PROBLEM: Report the number of lines of the listing below containing the string "Math", with nothing added.
START DATA TO PROCESS
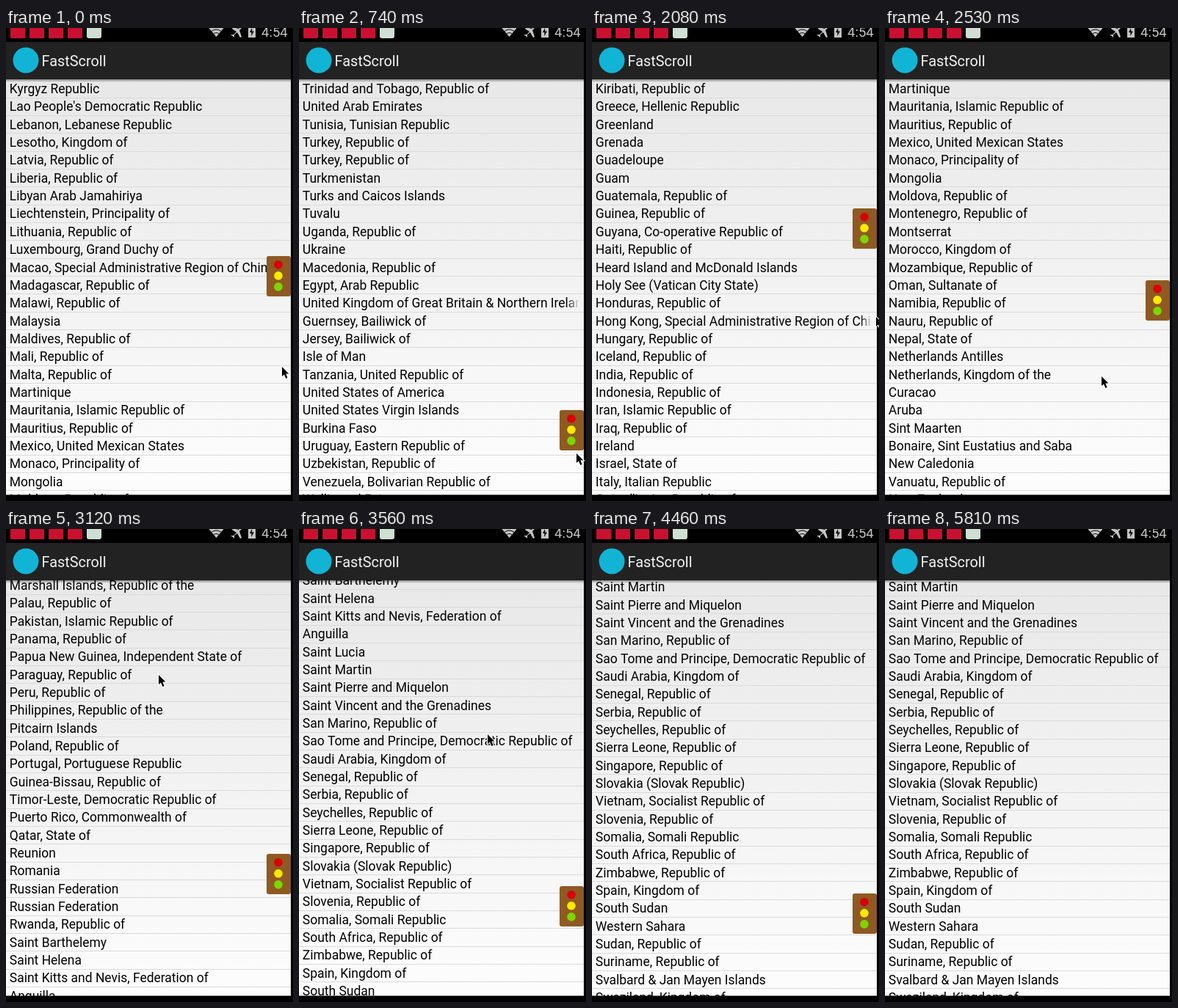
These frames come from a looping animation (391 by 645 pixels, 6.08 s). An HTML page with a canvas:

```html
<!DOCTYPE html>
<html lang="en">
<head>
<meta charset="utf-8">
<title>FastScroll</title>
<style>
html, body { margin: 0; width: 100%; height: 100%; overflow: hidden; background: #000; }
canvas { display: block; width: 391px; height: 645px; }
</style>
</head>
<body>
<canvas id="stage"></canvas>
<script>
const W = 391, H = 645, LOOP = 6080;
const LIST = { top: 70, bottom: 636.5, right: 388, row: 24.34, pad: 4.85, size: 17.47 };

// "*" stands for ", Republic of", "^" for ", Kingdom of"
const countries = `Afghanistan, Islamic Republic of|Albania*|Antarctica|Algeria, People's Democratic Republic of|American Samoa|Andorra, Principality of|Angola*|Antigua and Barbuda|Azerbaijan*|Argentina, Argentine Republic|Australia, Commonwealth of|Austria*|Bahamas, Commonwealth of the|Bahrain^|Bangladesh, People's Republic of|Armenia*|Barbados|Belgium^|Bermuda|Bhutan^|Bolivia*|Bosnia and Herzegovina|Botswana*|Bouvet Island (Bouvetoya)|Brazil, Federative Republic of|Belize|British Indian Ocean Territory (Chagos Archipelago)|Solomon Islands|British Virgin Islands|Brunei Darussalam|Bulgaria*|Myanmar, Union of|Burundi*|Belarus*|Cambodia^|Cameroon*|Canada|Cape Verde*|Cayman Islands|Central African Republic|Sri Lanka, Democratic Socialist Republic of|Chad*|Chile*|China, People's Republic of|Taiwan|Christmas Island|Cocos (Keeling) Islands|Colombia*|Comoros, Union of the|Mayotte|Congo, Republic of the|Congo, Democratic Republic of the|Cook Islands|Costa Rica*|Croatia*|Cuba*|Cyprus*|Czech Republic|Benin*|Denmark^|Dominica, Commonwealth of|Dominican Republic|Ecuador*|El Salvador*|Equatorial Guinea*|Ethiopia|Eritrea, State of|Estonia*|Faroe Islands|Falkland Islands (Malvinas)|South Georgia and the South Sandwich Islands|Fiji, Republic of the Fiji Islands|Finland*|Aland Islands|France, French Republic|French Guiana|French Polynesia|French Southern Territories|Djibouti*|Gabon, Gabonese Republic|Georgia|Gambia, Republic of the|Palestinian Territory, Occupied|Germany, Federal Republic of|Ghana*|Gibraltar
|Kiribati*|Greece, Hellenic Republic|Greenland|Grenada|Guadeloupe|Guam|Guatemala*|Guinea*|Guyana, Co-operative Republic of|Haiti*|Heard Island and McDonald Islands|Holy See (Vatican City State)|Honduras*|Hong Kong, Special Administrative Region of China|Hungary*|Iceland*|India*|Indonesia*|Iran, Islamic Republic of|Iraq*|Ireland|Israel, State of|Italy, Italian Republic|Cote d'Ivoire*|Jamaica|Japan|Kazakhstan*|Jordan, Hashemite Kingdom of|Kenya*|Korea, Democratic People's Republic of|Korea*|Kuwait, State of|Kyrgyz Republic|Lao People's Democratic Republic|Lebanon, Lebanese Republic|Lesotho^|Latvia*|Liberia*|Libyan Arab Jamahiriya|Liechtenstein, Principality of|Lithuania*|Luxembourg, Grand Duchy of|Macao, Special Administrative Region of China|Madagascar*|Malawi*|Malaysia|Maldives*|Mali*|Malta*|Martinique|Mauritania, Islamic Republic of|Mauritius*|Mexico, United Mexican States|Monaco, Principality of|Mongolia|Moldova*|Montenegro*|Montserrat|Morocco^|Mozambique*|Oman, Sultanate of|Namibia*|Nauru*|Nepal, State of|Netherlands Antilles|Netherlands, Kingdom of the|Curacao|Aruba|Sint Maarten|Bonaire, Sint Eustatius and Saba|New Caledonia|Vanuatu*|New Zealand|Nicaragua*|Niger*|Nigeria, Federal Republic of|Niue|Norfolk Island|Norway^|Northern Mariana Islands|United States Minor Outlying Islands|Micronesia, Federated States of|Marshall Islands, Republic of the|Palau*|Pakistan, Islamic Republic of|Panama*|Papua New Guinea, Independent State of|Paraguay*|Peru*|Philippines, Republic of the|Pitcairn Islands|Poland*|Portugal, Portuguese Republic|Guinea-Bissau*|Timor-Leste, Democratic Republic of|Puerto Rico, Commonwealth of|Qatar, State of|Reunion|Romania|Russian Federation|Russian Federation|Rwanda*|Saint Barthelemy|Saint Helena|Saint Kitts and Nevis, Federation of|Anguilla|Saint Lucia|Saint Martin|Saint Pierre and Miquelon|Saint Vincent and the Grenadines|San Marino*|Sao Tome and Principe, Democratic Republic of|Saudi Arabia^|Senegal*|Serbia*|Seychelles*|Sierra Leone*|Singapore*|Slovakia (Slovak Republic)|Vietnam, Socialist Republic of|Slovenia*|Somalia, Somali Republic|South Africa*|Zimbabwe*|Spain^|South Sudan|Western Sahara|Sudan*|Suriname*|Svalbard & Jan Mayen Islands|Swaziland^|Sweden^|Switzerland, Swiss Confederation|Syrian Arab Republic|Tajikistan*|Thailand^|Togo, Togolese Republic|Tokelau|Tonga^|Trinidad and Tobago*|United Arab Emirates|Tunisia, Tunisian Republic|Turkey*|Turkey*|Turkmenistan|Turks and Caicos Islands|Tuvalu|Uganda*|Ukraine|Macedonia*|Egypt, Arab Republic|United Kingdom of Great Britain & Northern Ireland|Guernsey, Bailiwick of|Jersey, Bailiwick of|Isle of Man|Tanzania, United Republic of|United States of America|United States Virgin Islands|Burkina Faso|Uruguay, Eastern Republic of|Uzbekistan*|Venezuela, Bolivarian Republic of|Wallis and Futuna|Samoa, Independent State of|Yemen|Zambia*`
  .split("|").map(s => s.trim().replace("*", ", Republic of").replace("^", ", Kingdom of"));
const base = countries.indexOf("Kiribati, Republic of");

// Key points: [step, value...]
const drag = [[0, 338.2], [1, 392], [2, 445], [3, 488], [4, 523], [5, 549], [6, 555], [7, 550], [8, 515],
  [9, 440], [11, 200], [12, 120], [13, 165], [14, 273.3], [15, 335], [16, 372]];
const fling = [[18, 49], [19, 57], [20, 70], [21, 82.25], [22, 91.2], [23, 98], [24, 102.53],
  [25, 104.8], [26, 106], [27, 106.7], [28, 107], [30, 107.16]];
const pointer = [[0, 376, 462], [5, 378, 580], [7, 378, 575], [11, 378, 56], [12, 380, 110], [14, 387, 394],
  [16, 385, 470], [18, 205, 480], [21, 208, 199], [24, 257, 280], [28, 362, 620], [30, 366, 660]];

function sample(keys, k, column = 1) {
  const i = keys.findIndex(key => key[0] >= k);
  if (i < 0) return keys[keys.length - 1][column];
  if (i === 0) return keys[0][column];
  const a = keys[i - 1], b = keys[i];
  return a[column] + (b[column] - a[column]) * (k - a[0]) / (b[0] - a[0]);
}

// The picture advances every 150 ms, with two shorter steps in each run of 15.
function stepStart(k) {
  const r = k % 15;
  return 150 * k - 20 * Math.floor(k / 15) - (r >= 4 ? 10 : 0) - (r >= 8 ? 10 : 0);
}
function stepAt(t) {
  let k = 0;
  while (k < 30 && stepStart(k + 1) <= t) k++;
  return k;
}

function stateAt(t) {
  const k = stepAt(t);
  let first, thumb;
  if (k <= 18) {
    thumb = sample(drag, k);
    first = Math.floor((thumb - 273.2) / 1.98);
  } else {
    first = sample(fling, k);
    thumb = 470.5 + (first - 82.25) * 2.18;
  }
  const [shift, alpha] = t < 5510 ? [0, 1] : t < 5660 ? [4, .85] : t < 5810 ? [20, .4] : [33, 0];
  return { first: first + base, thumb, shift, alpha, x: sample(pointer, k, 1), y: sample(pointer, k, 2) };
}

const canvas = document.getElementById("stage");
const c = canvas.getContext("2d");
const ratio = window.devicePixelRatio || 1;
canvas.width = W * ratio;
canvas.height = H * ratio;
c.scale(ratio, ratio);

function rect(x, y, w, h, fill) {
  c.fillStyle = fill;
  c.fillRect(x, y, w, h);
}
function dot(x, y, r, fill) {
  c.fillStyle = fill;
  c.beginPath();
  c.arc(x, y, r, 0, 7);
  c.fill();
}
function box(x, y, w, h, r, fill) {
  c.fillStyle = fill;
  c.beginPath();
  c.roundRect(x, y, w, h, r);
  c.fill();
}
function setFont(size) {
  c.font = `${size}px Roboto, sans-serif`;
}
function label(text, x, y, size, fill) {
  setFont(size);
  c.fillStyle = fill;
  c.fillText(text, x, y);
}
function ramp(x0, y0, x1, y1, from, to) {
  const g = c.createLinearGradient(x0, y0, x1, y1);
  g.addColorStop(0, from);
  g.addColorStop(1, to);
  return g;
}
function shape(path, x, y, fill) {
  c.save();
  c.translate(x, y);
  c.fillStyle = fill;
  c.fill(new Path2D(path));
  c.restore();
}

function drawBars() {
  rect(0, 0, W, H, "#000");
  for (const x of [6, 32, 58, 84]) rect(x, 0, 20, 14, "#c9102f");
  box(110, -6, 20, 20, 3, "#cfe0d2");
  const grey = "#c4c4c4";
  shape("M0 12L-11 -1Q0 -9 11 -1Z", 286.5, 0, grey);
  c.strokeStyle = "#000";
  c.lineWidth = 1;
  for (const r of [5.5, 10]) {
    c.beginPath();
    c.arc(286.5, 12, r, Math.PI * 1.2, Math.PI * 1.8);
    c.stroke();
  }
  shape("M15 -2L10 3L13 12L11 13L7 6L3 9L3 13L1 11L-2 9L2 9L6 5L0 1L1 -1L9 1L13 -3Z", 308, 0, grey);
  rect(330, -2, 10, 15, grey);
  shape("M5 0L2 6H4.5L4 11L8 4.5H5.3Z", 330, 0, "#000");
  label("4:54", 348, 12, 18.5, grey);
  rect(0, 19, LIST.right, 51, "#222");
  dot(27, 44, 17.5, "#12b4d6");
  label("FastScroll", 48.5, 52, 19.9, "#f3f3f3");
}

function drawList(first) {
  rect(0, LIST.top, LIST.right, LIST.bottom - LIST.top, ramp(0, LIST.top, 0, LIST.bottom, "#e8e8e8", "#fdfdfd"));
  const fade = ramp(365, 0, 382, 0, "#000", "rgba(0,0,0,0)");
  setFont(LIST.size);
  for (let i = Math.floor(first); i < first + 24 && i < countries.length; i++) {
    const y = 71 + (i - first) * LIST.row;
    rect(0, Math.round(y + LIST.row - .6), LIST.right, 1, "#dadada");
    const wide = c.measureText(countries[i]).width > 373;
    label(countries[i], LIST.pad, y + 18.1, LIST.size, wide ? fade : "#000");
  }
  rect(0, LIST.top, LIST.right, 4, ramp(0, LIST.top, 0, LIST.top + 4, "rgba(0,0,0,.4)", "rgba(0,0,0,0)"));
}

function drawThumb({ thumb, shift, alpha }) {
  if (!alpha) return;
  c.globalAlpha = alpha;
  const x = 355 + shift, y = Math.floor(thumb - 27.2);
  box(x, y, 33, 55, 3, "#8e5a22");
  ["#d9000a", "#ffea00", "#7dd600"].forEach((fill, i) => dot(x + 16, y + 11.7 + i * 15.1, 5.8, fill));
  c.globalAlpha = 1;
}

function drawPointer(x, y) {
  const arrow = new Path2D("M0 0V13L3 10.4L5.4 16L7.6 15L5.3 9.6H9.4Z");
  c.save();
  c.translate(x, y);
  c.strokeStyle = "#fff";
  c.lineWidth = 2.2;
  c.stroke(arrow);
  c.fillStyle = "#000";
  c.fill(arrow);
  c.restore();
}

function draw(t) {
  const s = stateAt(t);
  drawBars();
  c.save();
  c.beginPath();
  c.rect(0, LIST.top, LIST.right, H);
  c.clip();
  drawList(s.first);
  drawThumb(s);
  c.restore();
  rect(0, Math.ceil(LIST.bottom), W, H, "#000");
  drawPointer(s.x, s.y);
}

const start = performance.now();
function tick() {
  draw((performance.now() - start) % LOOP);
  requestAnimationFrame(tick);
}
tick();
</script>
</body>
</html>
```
END DATA TO PROCESS
ANSWER SECTION: 7